See pics in Gallery or scroll below…
Walnut Native American-style Flute in E
w/a “fat, black Piano Key Bird” made of two ebony keys from a 100 year-old pump organ (sort of a wind instrument…?)
& sculpted “faux nodes” in homage of river cane
slightly wider in the rear and tapers before holes (for an un-cramped nest)
Fundamental note: E4
Standard contemporary tuning of NAsF minor pentatonic (primary scale)
Plenty of intuitive cross-fingerings (extended scales)
and second register notes available as demonstrated (a little) below.
Calibrated to US standard of A=440 @ approx. 72F (with decent breath pressure)
A quick & dirty demo:
This is the flute, the actual unit used :
(See Proper Pics of this Walnut model listed below, or in Gallery above)
The hardwood body of this flute is bored straight through, with a 7/8″ gun drill on a very long lathe. It’s one piece with uninterrupted wood grain, not split, in this case (not that those are bad, I do that sometimes, still).
Blessed: My flutes garner wonderful feedback, with great comments about tuning, performance, and playability, for years, now.

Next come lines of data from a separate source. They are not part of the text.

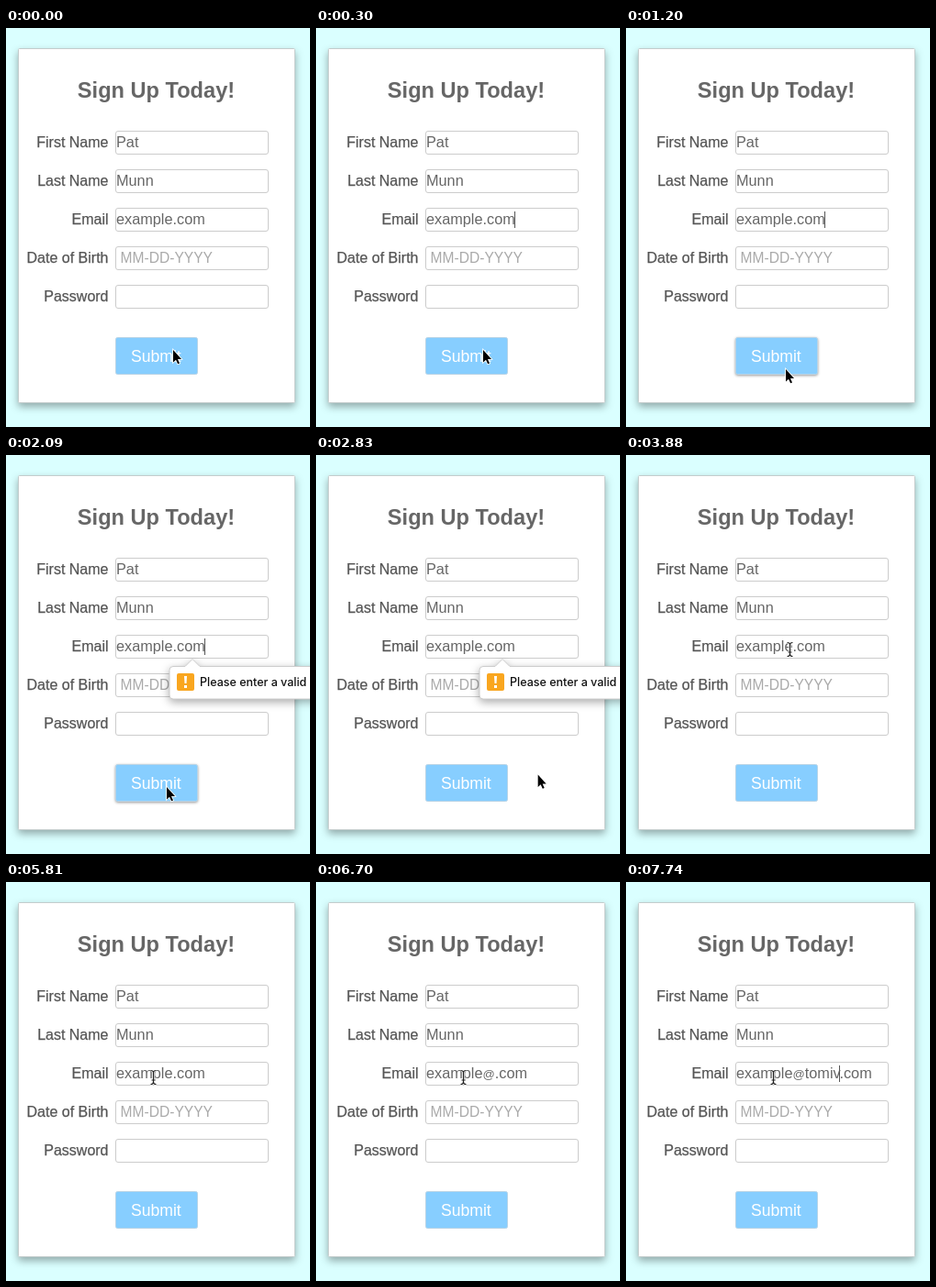
An HTML page that plays this animation: 331 px wide and 435 px high, repeating every 8000 ms.

```html
<!DOCTYPE html>
<html lang="en">
<head>
<meta charset="utf-8">
<title>Sign up form</title>
<style>
html, body { margin: 0; width: 100%; height: 100%; overflow: hidden; background: #daffff; }
svg { display: block; font: 16px "Liberation Sans", Arial, sans-serif; fill: #666; }
.card { fill: #fff; stroke: #c3cccc; filter: drop-shadow(0 4px 4px #0005); }
.title { font-size: 23.6px; font-weight: bold; }
.label { text-anchor: end; fill: #555; stroke: #555; stroke-width: .25; }
.box { fill: #fff; stroke: #ccc; }
.value { font-size: 16.3px; }
.hint { font-size: 15.6px; fill: #aaa; }
.at { font-size: 13px; }
.button { fill: #87ceff; stroke: #b9d4e6; }
.hover { filter: drop-shadow(0 1px 1.5px #0006); }
.bubble { fill: #fff; stroke: #ccc; filter: drop-shadow(0 3px 5px #0005); }
.tip { font: 500 12.5px Inter, "Liberation Sans", sans-serif; fill: #111; }
</style>
</head>
<body>
<svg width="331" height="435" viewBox="0 0 331 435">
  <defs>
    <path id="ibeam" d="M-3-7.5Q0-7.5 0-5V5Q0 7.5-3 7.5M3-7.5Q0-7.5 0-5M0 5Q0 7.5 3 7.5M-2 3H2"/>
  </defs>
  <rect class="card" x="13.5" y="22.5" width="301" height="386" rx="1"/>
  <text class="title" x="163.5" y="76" text-anchor="middle">Sign Up Today!</text>
  <g id="rows"></g>
  <text class="value" id="email" x="120" y="214">example<tspan class="at" id="at"></tspan><tspan id="host"></tspan>.com</text>
  <path id="caret" d="M.5 200v18" stroke="#555"/>
  <rect class="button" id="button" x="119.5" y="337.5" width="89" height="40" rx="2"/>
  <text x="136" y="364" font-size="17.6" fill="#fff">Submit</text>
  <g id="bubble">
    <path class="bubble" d="M340 230.5H211L203 222.5 195 230.5H182q-4 0-4 4V262q0 4 4 4H340z"/>
    <rect x="186" y="238" width="19" height="19" rx="2" fill="#f9a61f"/>
    <path d="M194 241h3l-.5 8h-2zM194 251h3v3h-3z" fill="#fff"/>
    <text class="tip" x="211" y="252">Please enter a valid email address.</text>
  </g>
  <path id="arrow" d="M1 1V14.500L4 11.700 6.100 16.300 8 15.500 6 11H10z" fill="#000" stroke="#fff" stroke-width="1.6" paint-order="stroke"/>
  <g id="beam" fill="none">
    <use href="#ibeam" stroke="#fff" stroke-width="2.4"/>
    <use href="#ibeam" stroke="#222" stroke-width="1.2"/>
  </g>
</svg>
<script>
const LOOP = 8000, STEP = 148.8;   // the screen refreshes once per STEP ms
const BLINK = 3;                   // steps the caret stays on or off
const SUBMIT = 14, BLUR = 20, EDIT = 36, AT = 42, HOST = 48;
const domain = "tomiv";
const $ = id => document.getElementById(id);

const fields = [["First Name", "Pat"], ["Last Name", "Munn"], ["Email", ""],
  ["Date of Birth", "MM-DD-YYYY", "hint"], ["Password", ""]];
$("rows").innerHTML = fields.map(([label, text, kind = "value"], i) => {
  const y = 112 + 42 * i;
  return `<text class="label" x="111.5" y="${y + 18}">${label}</text>
    <rect class="box" x="119.5" y="${y + .5}" width="166" height="25" rx="2.5"/>
    <text class="${kind}" x="${kind === "hint" ? 124.5 : 120}" y="${y + 18}">${text}</text>`;
}).join("");

// Pointer glides: each ends at a step, after a number of steps, at a place.
const glides = [
  { end: 8, steps: 1, x: 173, y: 371 },   // onto the button
  { end: 11, steps: 3, x: 174, y: 361 },
  { end: 20, steps: 4, x: 253, y: 345 },  // away, to click on the card
  { end: 24, steps: 3, x: 177, y: 204 },  // up to the email field
  { end: 26, steps: 2, x: 178, y: 212 },
  { end: 33, steps: 2, x: 181, y: 212 },
  { end: 39, steps: 2, x: 160, y: 213 }
];

const clamp = (v, lo, hi) => Math.min(hi, Math.max(lo, v));
const ease = p => p * p * (3 - 2 * p);

function pointerAt(step) {
  return glides.reduce((from, { end, steps, x, y }) => {
    const p = ease(clamp(1 - (end - step) / steps, 0, 1));
    return { x: from.x + (x - from.x) * p, y: from.y + (y - from.y) * p };
  }, { x: 181, y: 350 });
}

const show = (id, on) => $(id).setAttribute("visibility", on ? "visible" : "hidden");
const move = (id, x, y) => $(id).setAttribute("transform", `translate(${x} ${y})`);
const blink = since => Math.floor((step - since) / BLINK) % 2 === 0;

let step;
function draw(t) {
  step = Math.floor(t / STEP);

  const { x, y } = pointerAt(step);
  const beam = step >= 24;
  move("arrow", x, y);
  move("beam", x + .5, y);
  show("arrow", !beam);
  show("beam", beam);
  $("button").classList.toggle("hover", step >= 8 && x < 209 && y > 337);
  show("bubble", step >= SUBMIT && step < BLUR);

  const letters = Math.floor(clamp((step - HOST) * 1.25, 0, domain.length));
  const typed = step < AT ? "" : "@" + domain.slice(0, letters);
  $("at").textContent = typed.slice(0, 1);
  $("host").textContent = typed.slice(1);

  const email = $("email");
  const last = step < BLUR ? email.getNumberOfChars() - 1 : "example".length + typed.length - 1;
  move("caret", Math.floor(email.getEndPositionOfChar(last).x), 0);
  show("caret", step < BLUR ? step >= 2 && blink(2) : step >= EDIT && (letters > 0 || blink(EDIT)));
}

const begin = performance.now();
function tick() {
  draw((performance.now() - begin) % LOOP);
  requestAnimationFrame(tick);
}
tick();
</script>
</body>
</html>
```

Love warblers or hate them, fine either way — while this one does warble (on the lowest note), it will only do it if you want it to, in a very deliberate window of marked, extra breath (no accidental warbling should happen because you have to blow very sharp to warble, and can also pass that window and overblow). Win-win.

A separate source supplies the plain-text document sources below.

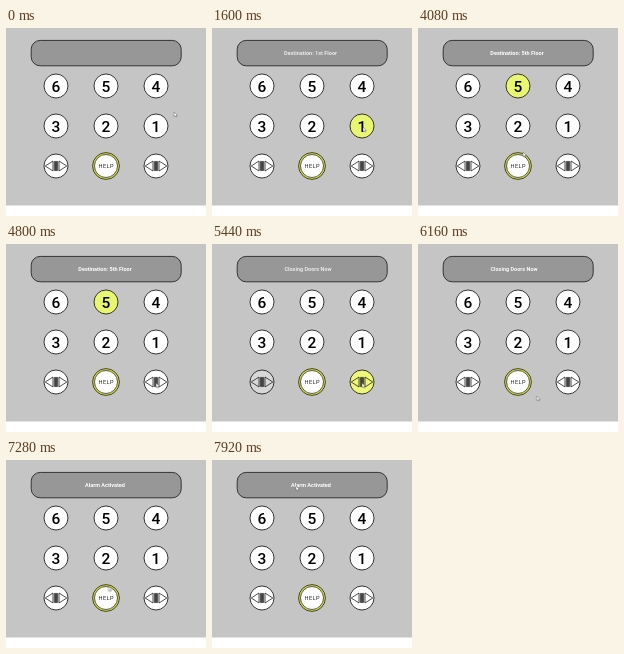
Write an HTML page that moves like this. It is 200x188 px and loops after 8 s.

```html
<!DOCTYPE html>
<html lang="en">
<head>
<meta charset="utf-8">
<title>Elevator panel</title>
<style>
  html, body { margin: 0; width: 100%; height: 100%; overflow: hidden; background: #fff; }
  svg { display: block; width: 100vw; height: 100vh; }
  text { font-family: Roboto, Inter, sans-serif; text-anchor: middle; }
  .digit { font-size: 15.5px; font-weight: 500; }
  .help { font-size: 5.6px; letter-spacing: .45px; fill: #222; }
  .message { font-size: 5.5px; font-weight: 700; fill: #fff; opacity: 0; }
  .button { fill: #fff; stroke: #222; stroke-width: .9; }

  /* One percent of the loop is 80 ms. */
  .message, .button, #panel, #cursor { animation: 8s linear infinite; }

  #key1 { animation-name: key1; }
  #key5 { animation-name: key5; }
  #open { animation-name: open; }
  #close { animation-name: close; }
  @keyframes key1 { 0%, 15.9% { fill: #fff } 17%, 41.9% { fill: #e8f670 } 43%, 100% { fill: #fff } }
  @keyframes key5 { 0%, 41.9% { fill: #fff } 43%, 61.9% { fill: #e8f670 } 63%, 100% { fill: #fff } }
  @keyframes open { 0%, 61.9% { fill: #fff } 63%, 73% { fill: #d8d8d8 } 75%, 100% { fill: #fff } }
  @keyframes close { 0%, 61.9% { fill: #fff } 63%, 73% { fill: #eef776 } 75%, 100% { fill: #fff } }

  #first { animation-name: first; }
  #fifth { animation-name: fifth; }
  #closing { animation-name: closing; }
  #alarm { animation-name: alarm; }
  @keyframes first { 0%, 16% { opacity: 0 } 21%, 42% { opacity: 1 } 43%, 100% { opacity: 0 } }
  @keyframes fifth { 0%, 43% { opacity: 0 } 48%, 62% { opacity: 1 } 63%, 100% { opacity: 0 } }
  @keyframes closing { 0%, 63% { opacity: 0 } 69%, 81% { opacity: .95 } 82%, 100% { opacity: 0 } }
  @keyframes alarm { 0%, 82% { opacity: 0 } 83%, 100% { opacity: 1 } }

  #panel { animation-name: blink; animation-timing-function: step-end; }
  @keyframes blink {
    0% { opacity: 1 } 83% { opacity: 0 } 88% { opacity: 1 }
    93% { opacity: 0 } 98%, 100% { opacity: 1 }
  }

  #cursor { animation-name: travel; animation-timing-function: ease-in-out; }
  @keyframes travel {
    0%, 3% { transform: translate(168px, 84px) }
    14%, 26% { transform: translate(151px, 99px) }
    38%, 47% { transform: translate(104px, 67px) }
    51% { transform: translate(105px, 124px) }
    59%, 71% { transform: translate(150px, 139px) }
    75% { transform: translate(126px, 159px) }
    80%, 89% { transform: translate(104.5px, 138px) }
    98%, 100% { transform: translate(84px, 26px) }
  }
</style>
</head>
<body>
<svg viewBox="0 0 200 188" preserveAspectRatio="none">
  <defs>
    <g id="doors" stroke="#222" stroke-width=".8" stroke-linejoin="round">
      <path d="M-10.8 0L-3-5V5ZM10.8 0L3-5V5Z" fill="none"/>
      <path d="M-1.7-4.6h3.4v9.2h-3.4z" fill="#444" stroke-width=".5"/>
    </g>
  </defs>
  <rect width="200" height="177.5" fill="#c5c5c5"/>
  <g id="panel">
    <rect x="25.2" y="12.4" width="150" height="25.4" rx="9" fill="#979797" stroke="#333"/>
    <text class="message" id="first" x="98.5" y="27">Destination: 1st Floor</text>
    <text class="message" id="fifth" x="99" y="27">Destination: 5th Floor</text>
    <text class="message" id="closing" x="96" y="27">Closing Doors Now</text>
    <text class="message" id="alarm" x="99" y="27">Alarm Activated</text>
    <g id="keys"></g>
    <g transform="translate(50 138)"><circle class="button" id="open" r="12"/><use href="#doors"/></g>
    <g transform="translate(150 138)"><circle class="button" id="close" r="12"/><use href="#doors"/></g>
    <g transform="translate(100 138)">
      <circle r="13.4" fill="#d5e02c" stroke="#333" stroke-width=".9"/>
      <circle r="11.5" fill="#fff" stroke="#333" stroke-width=".8"/>
      <text class="help" x=".2" y="2.1">HELP</text>
    </g>
  </g>
  <path id="cursor" d="M0 0V4.6L1.1 3.6 1.9 5.2 2.7 4.8 2 3.3H3.4Z" fill="#fff" stroke="#555" stroke-width=".45"/>
</svg>
<script>
  const keys = document.getElementById("keys");
  keys.innerHTML = [6, 5, 4, 3, 2, 1].map((digit, i) => {
    const x = 50 + i % 3 * 50, y = 58 + Math.floor(i / 3) * 40;
    return `<g transform="translate(${x} ${y})">
      <circle class="button" id="key${digit}" r="12"/>
      <text class="digit" y="5.5">${digit}</text></g>`;
  }).join("");
</script>
</body>
</html>
```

Shipping will only add $10 (essentially splitting the cost with me) — it comes in the most premium, crush-proof pasteboard shipping tube with removable caps, that can be kept for transport and flute safekeeping.
The low-gloss, matte finish is not like a surface varnish. Rather, I use a penetrating, “drying oil” formula that hardens “in the wood, instead of on top of it”. The result is a permanent, protective finish that does not require waxing but is fine with flute waxes, too. We like Odie’s Oil (beeswax/oil formula w/carnuba) and use a little on it after the primary finish is cured.
Photo credits: Tina Burris